2 Peter 1:12-15
Why I will not be negligent to put you always in remembrance of these things, though you know them…
It is one of the noblest protests of man against mortality. "I will endeavour that after my decease," etc. Many have been the protests of man against mortality, or his efforts to modify its effect. One toils night and day life through to establish a reputation; another a business; another to bequeath a fortune; another, like Peter, to leave behind an influence which shall ennoble other lives (Genesis 11:4; Job 19:23, 24, etc.).
1. Here observe the desire is not that after Peter's decease people should remember him as much as "the things "he had taught them. To the true minister the message is of infinitely more importance than himself.
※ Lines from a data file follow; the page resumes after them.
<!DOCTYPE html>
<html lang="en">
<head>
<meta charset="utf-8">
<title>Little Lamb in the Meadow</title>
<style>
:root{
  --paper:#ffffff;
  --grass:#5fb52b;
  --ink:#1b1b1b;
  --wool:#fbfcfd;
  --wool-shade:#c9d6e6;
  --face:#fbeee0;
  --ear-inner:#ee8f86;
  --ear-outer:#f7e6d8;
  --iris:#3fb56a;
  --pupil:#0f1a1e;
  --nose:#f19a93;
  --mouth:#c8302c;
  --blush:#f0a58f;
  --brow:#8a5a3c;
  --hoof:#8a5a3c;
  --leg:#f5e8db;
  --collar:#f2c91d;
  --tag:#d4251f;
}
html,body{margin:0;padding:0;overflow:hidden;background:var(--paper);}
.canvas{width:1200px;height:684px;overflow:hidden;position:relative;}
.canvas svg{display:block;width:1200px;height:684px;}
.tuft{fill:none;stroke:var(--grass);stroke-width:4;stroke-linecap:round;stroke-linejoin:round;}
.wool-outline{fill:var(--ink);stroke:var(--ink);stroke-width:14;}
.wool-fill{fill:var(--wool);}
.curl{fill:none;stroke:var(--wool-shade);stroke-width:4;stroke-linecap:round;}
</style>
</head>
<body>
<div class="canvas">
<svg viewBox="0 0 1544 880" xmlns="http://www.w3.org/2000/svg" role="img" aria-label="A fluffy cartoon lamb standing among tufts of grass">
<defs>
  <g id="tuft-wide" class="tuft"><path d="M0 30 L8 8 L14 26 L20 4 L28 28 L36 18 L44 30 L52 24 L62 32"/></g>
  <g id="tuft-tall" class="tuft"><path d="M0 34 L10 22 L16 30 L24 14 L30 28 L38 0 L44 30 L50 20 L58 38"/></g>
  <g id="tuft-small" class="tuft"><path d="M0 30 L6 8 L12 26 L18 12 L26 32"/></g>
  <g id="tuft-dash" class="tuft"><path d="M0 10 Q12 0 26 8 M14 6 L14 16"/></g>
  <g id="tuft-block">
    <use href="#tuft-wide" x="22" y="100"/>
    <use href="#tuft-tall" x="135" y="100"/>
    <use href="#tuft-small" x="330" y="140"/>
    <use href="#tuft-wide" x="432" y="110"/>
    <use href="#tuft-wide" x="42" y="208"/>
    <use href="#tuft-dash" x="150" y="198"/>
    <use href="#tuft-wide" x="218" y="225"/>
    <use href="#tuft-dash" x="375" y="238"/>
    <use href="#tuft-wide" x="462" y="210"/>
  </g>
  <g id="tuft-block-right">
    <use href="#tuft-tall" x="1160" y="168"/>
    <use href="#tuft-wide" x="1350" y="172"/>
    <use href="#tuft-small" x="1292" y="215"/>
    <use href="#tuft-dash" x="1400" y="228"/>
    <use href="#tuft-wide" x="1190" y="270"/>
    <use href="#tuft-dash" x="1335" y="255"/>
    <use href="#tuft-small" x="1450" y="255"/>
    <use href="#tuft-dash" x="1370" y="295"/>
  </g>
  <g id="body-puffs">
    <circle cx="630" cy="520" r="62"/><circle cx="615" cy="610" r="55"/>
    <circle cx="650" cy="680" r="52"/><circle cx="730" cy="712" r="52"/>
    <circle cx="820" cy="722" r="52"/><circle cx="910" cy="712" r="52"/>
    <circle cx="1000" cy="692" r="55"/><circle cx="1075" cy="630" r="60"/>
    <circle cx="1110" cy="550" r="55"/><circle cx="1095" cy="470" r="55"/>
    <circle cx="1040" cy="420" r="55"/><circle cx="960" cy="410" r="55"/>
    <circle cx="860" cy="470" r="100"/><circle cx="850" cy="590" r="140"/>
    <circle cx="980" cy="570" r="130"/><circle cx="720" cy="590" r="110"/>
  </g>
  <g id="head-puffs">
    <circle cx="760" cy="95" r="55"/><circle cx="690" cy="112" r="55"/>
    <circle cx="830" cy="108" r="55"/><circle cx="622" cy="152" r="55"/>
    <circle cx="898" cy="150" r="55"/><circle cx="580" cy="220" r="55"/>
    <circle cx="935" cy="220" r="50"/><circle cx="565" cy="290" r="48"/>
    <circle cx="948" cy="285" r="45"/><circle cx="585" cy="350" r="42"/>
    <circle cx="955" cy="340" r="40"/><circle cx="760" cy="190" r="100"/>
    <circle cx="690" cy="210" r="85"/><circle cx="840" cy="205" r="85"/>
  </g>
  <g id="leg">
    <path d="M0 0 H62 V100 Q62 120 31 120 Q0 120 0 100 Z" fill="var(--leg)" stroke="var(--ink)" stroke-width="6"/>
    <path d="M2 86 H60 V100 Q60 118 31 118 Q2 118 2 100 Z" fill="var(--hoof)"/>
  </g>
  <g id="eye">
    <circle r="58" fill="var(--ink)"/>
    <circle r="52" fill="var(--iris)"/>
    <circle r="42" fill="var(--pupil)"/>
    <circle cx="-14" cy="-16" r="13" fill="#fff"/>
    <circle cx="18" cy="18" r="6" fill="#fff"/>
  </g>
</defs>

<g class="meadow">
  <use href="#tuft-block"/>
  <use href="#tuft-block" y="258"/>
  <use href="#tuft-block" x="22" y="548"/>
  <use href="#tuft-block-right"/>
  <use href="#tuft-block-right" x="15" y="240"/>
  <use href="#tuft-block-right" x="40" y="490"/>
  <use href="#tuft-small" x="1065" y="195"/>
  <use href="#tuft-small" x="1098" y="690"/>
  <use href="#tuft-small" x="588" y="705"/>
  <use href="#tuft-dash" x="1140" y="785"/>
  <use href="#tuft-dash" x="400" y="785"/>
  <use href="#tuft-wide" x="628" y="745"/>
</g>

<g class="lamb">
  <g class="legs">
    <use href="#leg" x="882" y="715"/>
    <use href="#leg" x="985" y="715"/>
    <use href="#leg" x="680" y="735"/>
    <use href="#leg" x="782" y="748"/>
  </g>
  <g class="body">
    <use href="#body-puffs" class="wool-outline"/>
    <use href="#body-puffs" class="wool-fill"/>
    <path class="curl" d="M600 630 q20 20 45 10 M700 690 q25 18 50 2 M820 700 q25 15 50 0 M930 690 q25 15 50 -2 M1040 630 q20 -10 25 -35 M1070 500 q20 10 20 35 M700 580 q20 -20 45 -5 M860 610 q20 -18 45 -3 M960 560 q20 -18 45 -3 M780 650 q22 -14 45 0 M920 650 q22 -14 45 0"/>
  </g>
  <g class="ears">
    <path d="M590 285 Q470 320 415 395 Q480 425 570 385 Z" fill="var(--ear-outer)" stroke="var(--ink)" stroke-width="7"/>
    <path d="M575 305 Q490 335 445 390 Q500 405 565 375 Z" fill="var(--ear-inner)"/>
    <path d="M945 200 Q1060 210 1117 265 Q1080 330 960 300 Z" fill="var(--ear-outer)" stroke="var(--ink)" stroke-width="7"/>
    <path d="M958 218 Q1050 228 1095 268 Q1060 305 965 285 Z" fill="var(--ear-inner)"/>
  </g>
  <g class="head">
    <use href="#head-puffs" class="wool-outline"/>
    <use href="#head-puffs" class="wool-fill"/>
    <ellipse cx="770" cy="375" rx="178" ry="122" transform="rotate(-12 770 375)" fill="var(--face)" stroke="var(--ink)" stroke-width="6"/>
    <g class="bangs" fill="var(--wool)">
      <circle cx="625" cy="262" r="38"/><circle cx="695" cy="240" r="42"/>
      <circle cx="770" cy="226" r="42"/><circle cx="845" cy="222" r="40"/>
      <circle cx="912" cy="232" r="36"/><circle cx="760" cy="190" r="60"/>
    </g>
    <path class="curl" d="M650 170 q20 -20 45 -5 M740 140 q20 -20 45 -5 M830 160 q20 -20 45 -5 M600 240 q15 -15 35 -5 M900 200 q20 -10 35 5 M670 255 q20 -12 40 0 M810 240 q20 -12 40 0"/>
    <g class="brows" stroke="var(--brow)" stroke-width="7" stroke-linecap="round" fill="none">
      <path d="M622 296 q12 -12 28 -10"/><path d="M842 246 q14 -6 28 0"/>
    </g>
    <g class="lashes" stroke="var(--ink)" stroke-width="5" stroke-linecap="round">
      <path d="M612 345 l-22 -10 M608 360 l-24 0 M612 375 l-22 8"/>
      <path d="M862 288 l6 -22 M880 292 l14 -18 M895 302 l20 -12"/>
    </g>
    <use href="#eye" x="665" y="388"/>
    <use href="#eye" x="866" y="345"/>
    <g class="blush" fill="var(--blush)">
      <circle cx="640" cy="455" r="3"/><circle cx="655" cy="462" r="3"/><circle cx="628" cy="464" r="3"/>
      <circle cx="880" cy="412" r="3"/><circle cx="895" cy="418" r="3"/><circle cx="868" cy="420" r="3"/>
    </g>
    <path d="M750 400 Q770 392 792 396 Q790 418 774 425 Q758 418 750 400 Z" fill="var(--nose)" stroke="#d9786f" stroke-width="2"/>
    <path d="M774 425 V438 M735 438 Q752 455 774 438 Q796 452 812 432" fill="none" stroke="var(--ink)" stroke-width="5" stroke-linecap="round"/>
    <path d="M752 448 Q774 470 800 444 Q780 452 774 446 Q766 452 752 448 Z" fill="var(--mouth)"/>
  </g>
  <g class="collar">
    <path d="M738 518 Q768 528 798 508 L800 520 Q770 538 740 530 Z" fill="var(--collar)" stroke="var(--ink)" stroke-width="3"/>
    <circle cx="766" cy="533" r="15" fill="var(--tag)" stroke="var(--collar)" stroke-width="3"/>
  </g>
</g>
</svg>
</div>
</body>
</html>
2. The ambition of Peter is that he should aid the memories of his brethren in the best direction and for the highest purpose.
3. There is another law which Peter recognises, namely, that by which the utterances of a teacher are not unfrequently best remembered when he is gone — "after my decease." Peter himself had remembered his Lord's words best at such a time (Matthew 26:75; Luke 22:61; see also John 2:22; John 12:16, etc.). Now what are those things which Peter considers of such importance for men to remember? (See vers. 8, 9, 10, 12.)(1) The largeness of the Divine provision — "All things that pertain unto life and godliness."(2) The promise of its bestowal — "Exceeding great and precious promises."(3) The ultimate end of all — "That ye may become," etc. Now we come to the bearing of all this upon human consecration — "Add to your faith virtue," etc. Here is a summary of Divine grace and human duty. These are the things which he wishes them to remember. "These things" are the conditions of "fruitfulness," vision, and steadfastness, and these are the things that make human life great. Now, he would not have them think that this progressiveness in the Divine life was an easy task. Again, observe that he who asks diligence of them pledges himself also in our text, "Yea, I will give diligence," etc. Now, these are the words of an aged man — a man who during life has undergone much discipline, and, consequently, who has been matured and ennobled. How closely such lives are knitted with the lives of others, and how far-reaching their influence! This is one of the great redeeming features of the brevity of human life: that it projects its force into the ages, yea, into eternity. Death can do nothing to such a man except to transfigure him.
Parallel VersesKJV: Wherefore I will not be negligent to put you always in remembrance of these things, though ye know them, and be established in the present truth.